“Forward bookings from visa-waiver countries are looking optimistic, with visitors planning to arrive in late spring and early summer,” said Chief Executive at TIA.

TIA Chief Executive Rebecca Ingram

Vanessa McKay, Managing Director of Carino Wildlife Cruises in Paihia, shared that she looks forward to having more certainty as the borders reopened. “Although it will still be quiet here in Northland through winter, it means we can start to make some real plans regarding employing staff, scheduling cruises and capital investment.” 

According to McKay, forward bookings for the upcoming summer season are starting to look great as international wholesalers’ demand remains strong.

“It is looking like it will be a busy summer for us. We can’t wait to welcome back our international guests, take them cruising again, share stories with them and inspire them with our passion for the ocean.”

Jolanda Cave, General Manager at Ngāi Tahu Tourism, has also revealed that tourism attractions have started to see a rise in the number of bookings from overseas for the summer season.

During the quieter period, Ngāi Tahu Tourism shifted its focus to its cultural storytelling to ensure it has on offer the best product possible. 

“We can’t wait to showcase our products to our international friends again.

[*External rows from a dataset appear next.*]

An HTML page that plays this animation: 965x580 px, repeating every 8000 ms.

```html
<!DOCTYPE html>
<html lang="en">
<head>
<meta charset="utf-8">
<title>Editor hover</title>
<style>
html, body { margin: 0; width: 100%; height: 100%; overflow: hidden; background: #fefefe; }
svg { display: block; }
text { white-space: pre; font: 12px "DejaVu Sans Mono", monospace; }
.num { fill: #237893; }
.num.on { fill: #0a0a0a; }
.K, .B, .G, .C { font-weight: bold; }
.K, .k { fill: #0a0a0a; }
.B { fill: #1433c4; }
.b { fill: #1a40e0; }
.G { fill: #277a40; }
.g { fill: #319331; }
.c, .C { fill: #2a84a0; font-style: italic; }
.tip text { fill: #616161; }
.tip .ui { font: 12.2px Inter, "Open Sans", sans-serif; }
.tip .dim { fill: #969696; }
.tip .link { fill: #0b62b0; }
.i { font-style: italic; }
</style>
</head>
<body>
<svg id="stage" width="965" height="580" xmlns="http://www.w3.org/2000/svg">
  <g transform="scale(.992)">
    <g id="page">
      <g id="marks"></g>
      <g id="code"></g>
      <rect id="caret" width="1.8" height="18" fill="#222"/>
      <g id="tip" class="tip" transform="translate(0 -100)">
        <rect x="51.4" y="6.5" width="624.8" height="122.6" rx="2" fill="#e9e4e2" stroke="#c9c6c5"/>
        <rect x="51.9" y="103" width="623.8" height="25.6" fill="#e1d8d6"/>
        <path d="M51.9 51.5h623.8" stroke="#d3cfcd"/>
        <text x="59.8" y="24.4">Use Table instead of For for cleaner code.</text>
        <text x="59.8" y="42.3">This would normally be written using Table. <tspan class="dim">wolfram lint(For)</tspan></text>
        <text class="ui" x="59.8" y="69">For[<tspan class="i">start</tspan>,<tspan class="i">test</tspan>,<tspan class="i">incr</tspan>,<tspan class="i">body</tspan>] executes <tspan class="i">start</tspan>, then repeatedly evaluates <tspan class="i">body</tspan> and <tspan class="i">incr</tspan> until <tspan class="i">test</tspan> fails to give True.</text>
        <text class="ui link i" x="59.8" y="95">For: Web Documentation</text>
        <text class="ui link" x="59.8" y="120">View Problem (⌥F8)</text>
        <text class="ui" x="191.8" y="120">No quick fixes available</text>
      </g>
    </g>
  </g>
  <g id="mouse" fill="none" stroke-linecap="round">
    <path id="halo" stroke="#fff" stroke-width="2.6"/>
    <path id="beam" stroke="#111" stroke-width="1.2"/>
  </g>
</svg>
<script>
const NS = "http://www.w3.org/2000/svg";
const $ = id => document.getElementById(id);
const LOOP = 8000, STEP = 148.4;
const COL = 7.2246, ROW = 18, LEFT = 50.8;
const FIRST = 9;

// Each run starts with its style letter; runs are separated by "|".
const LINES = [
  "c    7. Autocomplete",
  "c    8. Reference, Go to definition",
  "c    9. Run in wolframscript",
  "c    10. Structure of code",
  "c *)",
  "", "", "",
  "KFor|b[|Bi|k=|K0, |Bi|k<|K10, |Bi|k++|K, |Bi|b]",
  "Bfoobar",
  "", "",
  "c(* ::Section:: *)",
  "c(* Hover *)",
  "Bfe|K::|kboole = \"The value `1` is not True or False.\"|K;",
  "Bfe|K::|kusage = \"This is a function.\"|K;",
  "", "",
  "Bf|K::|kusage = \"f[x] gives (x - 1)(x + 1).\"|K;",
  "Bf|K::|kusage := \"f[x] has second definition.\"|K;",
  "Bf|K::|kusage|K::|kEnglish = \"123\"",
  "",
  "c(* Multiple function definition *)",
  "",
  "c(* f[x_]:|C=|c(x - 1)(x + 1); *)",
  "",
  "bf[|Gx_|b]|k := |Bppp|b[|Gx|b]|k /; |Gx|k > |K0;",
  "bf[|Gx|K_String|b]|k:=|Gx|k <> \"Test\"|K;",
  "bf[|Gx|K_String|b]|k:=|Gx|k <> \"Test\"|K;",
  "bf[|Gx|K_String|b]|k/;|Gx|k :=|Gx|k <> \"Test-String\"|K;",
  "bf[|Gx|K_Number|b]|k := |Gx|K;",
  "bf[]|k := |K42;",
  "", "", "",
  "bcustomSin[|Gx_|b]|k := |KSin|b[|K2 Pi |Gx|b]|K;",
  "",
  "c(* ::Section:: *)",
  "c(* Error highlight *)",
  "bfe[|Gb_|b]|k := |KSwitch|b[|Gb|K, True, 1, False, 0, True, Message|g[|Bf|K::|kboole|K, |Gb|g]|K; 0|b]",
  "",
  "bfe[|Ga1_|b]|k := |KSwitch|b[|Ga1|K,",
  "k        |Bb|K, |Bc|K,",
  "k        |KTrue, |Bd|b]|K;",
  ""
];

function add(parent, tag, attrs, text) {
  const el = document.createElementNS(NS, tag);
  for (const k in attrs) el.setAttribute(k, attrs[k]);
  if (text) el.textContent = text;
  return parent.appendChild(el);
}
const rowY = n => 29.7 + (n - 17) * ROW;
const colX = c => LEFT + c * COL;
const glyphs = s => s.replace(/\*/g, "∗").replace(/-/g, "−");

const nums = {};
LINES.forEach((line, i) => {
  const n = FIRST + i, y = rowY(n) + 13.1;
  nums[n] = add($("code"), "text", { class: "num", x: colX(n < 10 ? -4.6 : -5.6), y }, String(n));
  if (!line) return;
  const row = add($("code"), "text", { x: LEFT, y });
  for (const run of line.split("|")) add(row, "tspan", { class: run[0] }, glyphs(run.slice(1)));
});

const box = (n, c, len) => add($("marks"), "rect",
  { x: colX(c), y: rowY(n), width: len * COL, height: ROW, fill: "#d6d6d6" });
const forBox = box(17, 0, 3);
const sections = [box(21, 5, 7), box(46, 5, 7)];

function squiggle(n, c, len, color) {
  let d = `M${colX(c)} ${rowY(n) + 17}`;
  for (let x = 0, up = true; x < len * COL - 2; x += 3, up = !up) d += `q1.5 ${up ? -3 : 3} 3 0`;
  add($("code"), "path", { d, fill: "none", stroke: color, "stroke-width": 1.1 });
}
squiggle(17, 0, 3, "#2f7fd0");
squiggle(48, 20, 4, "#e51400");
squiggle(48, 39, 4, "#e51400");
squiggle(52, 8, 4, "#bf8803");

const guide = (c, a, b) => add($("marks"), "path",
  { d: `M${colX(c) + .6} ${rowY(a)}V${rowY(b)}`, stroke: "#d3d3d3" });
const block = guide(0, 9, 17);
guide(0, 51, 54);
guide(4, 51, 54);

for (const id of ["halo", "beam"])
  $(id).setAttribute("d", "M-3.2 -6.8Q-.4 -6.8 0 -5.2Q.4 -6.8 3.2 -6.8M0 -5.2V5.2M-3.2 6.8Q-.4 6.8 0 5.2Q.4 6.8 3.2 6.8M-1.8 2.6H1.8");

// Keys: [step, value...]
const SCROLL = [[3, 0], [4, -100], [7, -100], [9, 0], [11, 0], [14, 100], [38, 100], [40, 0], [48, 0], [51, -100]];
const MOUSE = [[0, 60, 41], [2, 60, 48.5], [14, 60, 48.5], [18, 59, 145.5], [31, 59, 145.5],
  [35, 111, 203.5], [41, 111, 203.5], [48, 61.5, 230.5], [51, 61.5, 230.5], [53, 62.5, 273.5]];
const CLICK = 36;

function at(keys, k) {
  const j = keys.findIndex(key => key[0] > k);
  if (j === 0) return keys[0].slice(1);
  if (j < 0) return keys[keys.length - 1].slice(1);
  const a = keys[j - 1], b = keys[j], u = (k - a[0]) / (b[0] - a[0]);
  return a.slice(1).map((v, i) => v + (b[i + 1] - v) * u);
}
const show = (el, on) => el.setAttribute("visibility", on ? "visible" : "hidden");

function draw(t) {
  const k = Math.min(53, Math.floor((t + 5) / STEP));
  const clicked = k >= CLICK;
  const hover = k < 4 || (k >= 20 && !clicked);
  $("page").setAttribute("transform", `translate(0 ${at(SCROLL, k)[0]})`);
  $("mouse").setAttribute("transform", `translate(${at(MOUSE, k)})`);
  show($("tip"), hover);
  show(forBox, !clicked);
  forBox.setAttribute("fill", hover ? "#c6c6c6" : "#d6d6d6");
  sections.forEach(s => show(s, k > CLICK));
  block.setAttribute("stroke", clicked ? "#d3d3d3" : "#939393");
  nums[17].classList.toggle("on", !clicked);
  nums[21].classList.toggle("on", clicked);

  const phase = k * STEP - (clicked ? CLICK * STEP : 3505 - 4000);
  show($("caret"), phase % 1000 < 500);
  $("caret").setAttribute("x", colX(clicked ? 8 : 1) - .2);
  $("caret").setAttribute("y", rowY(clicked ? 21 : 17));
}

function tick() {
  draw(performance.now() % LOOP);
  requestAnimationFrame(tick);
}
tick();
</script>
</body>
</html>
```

We know there will be a few extra hurdles for visitors who come from overseas, and so we want to make sure that their experience with Ngāi Tahu Tourism is worth the wait.”

The entire New Zealand tourism industry is highly thankful and thrilled with the progress they have been making, giving them a glimmer of hope that a new normal will emerge soon, said David Gatward-Fergusson from Nomad Safaris in Queenstown.

According to TIA, the first step for the tourism industry to actively make a positive contribution to New Zealand’s recovery from the COVID-19 pandemic is to support tourism businesses to step back on the front foot.